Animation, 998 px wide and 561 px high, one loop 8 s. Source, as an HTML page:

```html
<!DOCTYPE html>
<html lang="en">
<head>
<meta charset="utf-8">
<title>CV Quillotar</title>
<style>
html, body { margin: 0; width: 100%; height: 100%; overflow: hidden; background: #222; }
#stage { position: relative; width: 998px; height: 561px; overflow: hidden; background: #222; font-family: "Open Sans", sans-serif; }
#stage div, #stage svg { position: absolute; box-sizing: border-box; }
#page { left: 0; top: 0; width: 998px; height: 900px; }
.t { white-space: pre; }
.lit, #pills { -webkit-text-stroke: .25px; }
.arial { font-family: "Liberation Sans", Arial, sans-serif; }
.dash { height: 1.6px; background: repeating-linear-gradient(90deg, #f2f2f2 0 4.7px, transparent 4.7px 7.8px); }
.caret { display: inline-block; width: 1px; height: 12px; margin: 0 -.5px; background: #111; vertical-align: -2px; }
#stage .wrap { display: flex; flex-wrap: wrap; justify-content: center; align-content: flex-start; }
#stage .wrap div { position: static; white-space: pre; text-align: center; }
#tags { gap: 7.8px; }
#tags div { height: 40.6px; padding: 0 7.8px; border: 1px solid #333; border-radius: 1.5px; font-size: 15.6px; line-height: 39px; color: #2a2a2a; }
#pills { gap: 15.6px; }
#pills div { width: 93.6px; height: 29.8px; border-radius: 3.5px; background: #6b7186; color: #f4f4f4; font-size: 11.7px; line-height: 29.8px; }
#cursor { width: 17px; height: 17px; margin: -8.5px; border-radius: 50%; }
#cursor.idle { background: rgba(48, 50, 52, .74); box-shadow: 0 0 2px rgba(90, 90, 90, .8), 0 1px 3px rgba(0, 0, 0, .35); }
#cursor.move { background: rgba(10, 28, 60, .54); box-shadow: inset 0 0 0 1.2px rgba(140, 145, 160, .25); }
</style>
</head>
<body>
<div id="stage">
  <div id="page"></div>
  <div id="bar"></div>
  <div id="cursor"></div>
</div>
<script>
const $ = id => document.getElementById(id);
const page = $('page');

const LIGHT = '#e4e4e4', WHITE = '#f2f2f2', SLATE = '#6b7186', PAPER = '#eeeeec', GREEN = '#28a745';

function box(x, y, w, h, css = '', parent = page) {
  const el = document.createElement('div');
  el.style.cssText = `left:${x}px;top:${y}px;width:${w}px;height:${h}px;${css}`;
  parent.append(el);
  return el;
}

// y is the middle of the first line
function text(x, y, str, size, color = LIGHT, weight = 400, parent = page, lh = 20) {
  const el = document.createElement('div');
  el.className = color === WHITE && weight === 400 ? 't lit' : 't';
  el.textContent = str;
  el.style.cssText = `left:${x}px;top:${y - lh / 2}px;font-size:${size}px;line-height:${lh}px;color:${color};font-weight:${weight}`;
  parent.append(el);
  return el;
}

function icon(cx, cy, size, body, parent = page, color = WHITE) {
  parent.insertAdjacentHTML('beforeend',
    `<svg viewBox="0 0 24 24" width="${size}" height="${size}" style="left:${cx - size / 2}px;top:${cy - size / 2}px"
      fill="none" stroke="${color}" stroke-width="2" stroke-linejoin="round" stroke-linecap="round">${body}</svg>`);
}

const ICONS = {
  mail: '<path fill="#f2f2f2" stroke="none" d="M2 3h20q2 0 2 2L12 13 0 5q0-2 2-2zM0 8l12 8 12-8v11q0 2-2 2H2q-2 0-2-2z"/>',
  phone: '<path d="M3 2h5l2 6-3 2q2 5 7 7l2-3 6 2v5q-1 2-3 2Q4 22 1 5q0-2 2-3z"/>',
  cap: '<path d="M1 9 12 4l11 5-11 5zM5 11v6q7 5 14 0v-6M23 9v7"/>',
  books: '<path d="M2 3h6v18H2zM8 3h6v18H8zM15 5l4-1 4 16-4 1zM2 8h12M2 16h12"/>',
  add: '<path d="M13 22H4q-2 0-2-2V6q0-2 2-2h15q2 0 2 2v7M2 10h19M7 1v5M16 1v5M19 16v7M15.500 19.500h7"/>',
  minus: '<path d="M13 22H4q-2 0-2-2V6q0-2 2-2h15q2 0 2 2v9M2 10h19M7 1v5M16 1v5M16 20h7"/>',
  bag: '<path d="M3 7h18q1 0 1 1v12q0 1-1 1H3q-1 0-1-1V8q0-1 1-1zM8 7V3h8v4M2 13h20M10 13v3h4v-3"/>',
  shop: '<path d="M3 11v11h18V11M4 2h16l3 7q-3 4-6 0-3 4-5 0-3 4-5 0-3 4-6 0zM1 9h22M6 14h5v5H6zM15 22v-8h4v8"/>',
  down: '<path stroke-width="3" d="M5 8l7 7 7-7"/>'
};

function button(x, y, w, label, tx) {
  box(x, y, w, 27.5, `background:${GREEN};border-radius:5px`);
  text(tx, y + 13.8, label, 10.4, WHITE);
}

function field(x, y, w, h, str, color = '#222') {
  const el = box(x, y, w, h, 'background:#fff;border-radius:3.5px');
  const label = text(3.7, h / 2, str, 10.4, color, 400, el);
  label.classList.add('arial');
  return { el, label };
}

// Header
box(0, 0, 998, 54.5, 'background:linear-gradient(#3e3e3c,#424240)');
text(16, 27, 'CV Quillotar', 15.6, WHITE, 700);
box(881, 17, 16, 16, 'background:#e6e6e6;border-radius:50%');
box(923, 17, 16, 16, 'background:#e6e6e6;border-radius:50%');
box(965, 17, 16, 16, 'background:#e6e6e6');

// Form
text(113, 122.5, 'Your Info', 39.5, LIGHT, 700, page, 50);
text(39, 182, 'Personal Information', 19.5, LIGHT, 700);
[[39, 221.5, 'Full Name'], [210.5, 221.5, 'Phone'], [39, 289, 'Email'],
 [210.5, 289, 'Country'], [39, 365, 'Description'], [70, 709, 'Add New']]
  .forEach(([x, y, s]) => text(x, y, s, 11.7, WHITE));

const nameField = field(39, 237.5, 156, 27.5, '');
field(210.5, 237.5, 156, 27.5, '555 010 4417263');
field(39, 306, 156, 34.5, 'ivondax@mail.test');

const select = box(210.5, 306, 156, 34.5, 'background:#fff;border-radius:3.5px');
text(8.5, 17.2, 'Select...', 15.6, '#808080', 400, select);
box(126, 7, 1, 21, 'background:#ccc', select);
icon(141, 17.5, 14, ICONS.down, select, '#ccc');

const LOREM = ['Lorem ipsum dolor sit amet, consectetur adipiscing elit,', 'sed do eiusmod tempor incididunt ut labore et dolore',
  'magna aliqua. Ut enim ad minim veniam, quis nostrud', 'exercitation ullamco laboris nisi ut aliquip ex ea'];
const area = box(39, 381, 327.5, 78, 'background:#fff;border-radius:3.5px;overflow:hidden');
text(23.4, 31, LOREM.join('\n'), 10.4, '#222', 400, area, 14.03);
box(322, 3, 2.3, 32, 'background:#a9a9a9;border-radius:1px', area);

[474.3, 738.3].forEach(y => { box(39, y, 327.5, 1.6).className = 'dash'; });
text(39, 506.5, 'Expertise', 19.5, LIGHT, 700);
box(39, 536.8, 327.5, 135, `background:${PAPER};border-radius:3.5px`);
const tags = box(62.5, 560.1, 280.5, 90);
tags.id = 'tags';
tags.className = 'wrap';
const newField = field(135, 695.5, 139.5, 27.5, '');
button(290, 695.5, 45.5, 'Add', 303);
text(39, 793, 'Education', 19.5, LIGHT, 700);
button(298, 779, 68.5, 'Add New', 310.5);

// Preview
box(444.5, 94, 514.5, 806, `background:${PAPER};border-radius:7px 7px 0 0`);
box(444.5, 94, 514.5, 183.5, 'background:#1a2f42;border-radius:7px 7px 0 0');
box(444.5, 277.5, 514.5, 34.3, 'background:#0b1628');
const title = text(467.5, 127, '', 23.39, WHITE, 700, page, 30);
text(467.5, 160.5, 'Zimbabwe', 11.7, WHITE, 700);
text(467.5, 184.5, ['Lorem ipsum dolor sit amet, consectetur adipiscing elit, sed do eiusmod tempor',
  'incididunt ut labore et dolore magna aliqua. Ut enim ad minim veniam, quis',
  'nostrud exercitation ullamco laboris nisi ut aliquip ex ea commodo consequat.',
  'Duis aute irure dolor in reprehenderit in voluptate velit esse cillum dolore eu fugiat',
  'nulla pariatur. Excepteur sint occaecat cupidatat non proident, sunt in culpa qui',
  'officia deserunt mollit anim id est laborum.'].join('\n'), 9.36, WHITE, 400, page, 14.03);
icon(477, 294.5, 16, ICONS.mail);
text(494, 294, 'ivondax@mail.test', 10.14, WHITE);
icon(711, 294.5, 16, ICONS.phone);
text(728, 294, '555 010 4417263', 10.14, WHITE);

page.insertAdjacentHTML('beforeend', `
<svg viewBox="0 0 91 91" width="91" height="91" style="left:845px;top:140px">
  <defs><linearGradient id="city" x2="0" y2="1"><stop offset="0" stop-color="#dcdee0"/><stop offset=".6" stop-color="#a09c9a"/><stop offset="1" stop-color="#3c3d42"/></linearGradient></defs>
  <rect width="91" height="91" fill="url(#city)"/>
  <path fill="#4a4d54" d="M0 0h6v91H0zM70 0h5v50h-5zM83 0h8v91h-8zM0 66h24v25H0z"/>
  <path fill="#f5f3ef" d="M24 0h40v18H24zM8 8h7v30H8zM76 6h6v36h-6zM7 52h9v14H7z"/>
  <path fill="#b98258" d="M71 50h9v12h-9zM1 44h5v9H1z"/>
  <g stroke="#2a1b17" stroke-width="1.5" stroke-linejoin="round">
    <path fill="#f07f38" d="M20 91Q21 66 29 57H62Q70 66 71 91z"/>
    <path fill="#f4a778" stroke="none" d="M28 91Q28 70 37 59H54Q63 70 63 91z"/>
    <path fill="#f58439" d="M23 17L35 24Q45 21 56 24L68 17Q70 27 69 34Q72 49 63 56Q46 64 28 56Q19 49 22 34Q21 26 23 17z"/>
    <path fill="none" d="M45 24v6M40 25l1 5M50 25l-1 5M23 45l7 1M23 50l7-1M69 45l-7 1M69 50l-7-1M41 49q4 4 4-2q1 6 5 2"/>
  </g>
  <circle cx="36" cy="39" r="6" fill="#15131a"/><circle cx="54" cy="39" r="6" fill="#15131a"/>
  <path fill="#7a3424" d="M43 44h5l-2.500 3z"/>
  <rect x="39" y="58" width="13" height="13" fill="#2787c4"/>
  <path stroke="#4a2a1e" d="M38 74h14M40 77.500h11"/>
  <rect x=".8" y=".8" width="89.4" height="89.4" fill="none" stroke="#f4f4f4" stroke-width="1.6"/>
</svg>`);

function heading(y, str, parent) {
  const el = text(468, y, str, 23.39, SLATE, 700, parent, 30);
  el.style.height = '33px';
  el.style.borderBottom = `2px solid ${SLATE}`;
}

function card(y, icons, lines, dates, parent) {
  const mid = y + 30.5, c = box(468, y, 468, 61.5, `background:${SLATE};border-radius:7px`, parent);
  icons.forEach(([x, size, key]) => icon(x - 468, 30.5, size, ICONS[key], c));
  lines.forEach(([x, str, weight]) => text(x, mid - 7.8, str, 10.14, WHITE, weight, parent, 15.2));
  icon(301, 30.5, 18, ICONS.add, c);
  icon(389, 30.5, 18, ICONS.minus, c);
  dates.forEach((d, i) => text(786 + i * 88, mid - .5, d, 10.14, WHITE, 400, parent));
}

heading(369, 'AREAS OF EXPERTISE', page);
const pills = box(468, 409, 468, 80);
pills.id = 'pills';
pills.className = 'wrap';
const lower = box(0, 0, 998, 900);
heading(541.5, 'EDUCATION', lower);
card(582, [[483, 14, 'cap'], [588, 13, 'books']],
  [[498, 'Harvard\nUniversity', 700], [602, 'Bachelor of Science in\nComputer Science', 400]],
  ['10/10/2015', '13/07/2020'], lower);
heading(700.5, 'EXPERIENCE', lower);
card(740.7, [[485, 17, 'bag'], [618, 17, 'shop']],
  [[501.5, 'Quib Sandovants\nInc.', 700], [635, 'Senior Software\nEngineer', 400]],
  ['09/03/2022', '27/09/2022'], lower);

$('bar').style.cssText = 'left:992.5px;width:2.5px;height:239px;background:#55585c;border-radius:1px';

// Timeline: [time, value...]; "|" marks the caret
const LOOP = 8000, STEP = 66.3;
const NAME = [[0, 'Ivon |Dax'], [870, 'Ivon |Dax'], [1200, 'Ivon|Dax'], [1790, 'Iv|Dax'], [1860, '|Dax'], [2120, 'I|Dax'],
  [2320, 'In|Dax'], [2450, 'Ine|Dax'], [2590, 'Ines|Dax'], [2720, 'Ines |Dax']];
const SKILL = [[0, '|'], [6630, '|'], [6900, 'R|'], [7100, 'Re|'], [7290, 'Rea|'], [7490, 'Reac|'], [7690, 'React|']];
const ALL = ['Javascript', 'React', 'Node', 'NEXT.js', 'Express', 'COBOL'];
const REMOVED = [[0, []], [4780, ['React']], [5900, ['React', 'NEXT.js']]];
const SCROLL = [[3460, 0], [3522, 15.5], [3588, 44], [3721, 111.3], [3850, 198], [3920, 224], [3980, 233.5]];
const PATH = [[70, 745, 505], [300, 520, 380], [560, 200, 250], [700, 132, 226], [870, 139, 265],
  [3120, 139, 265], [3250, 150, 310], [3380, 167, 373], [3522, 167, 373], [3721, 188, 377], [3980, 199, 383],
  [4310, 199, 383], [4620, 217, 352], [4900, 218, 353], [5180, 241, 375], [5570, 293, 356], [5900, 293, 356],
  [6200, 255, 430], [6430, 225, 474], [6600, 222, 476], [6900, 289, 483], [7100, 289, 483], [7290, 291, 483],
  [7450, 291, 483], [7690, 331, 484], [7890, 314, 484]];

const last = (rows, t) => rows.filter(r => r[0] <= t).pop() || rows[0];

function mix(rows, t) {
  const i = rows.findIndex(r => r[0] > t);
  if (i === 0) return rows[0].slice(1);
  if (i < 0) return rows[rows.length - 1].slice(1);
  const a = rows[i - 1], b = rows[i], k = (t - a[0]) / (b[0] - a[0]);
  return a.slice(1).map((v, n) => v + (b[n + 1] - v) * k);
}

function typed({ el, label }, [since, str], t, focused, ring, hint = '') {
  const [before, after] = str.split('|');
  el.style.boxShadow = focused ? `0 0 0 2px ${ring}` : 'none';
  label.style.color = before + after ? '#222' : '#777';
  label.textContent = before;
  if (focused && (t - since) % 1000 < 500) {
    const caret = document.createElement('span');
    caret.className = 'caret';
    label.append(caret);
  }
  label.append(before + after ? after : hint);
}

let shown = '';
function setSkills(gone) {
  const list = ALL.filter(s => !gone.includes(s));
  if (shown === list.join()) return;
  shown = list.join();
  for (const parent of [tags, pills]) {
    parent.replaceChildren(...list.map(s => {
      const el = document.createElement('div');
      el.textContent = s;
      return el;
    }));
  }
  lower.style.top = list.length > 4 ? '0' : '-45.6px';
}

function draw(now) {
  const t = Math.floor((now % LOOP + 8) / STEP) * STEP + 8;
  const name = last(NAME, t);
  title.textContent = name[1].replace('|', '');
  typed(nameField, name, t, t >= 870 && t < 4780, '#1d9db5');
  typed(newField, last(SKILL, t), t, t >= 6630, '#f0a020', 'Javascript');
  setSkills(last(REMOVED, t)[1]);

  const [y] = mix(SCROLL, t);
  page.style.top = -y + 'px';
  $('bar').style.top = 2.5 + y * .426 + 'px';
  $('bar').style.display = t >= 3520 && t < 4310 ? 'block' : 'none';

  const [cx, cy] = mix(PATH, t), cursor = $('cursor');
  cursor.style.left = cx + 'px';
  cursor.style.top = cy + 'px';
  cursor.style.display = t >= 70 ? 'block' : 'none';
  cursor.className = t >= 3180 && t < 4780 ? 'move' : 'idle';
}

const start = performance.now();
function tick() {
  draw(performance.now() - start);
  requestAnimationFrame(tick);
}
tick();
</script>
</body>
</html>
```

= = = = =

The answer must be every line of the entries that includes the word "textContent".

● **COMPLETED TASK**
  el.textContent = str;
  label.textContent = before;
      el.textContent = s;
  title.textContent = name[1].replace('|', '');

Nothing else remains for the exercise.